BEGIN

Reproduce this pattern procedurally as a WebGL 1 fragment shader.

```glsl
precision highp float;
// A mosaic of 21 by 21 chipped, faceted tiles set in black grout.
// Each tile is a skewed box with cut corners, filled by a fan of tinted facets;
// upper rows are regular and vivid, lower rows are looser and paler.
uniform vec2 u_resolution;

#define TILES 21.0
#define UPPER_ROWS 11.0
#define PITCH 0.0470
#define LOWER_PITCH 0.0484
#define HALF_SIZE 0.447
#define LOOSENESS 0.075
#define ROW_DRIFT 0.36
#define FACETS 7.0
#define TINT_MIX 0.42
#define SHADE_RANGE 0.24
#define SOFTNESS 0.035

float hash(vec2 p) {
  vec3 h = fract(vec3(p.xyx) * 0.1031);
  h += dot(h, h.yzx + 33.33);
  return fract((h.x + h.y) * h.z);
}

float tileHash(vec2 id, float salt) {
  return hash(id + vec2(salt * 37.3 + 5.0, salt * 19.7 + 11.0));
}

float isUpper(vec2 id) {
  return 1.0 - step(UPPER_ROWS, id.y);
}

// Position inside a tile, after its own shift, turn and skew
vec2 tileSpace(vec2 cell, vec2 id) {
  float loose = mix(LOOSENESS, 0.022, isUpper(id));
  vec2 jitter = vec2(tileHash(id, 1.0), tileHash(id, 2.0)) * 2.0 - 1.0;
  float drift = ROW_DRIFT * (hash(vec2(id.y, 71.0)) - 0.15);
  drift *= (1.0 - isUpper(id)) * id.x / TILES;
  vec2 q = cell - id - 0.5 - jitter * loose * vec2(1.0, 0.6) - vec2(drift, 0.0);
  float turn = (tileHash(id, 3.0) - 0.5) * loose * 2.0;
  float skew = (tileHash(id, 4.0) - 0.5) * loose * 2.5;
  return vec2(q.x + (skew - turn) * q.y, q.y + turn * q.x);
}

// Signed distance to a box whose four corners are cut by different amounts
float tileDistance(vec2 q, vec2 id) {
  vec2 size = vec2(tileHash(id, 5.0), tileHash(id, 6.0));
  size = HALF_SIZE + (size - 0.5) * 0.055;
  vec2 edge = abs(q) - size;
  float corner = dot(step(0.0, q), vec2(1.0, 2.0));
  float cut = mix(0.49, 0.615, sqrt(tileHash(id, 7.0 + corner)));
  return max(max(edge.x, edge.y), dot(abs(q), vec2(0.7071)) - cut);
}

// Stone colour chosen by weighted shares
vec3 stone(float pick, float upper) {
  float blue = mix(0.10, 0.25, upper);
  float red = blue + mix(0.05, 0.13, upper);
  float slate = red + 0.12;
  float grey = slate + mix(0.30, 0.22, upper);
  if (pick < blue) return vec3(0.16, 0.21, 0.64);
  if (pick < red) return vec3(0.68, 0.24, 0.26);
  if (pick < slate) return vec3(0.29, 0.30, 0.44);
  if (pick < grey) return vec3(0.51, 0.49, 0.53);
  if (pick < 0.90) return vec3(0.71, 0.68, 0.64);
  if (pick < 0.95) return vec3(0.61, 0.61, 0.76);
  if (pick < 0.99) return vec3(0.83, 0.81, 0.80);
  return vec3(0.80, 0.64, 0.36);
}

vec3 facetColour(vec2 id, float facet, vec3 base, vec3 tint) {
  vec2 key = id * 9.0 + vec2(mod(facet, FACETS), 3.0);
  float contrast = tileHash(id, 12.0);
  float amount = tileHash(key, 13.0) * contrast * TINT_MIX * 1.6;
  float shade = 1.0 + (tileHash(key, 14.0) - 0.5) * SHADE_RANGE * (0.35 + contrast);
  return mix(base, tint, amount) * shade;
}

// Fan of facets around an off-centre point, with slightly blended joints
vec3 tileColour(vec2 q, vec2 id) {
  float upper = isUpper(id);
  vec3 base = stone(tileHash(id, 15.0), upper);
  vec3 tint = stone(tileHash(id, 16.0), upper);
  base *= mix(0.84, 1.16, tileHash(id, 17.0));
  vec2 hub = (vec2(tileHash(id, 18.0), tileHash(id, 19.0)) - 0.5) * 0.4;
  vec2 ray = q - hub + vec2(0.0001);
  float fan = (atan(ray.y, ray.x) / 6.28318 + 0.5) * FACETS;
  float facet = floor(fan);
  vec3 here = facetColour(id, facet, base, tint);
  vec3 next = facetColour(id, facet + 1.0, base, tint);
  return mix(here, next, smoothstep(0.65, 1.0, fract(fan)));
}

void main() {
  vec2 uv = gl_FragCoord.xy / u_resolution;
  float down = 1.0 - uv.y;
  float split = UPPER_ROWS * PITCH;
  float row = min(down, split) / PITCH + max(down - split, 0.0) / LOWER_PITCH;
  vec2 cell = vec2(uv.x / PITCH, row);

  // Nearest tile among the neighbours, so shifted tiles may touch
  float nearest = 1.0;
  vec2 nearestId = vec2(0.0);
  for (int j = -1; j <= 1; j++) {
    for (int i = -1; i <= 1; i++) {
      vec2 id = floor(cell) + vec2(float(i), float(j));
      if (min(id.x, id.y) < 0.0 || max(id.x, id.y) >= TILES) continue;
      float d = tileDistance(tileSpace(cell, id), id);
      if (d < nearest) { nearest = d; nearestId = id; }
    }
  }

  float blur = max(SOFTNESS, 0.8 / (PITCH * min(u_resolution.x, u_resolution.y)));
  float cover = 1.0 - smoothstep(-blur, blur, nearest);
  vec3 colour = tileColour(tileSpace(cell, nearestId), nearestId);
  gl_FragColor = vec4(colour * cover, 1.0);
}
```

END

● **Action item**
Pull every line with the word "blue" from the data.

● **Finished task**
  float blue = mix(0.10, 0.25, upper);
  float red = blue + mix(0.05, 0.13, upper);
  if (pick < blue) return vec3(0.16, 0.21, 0.64);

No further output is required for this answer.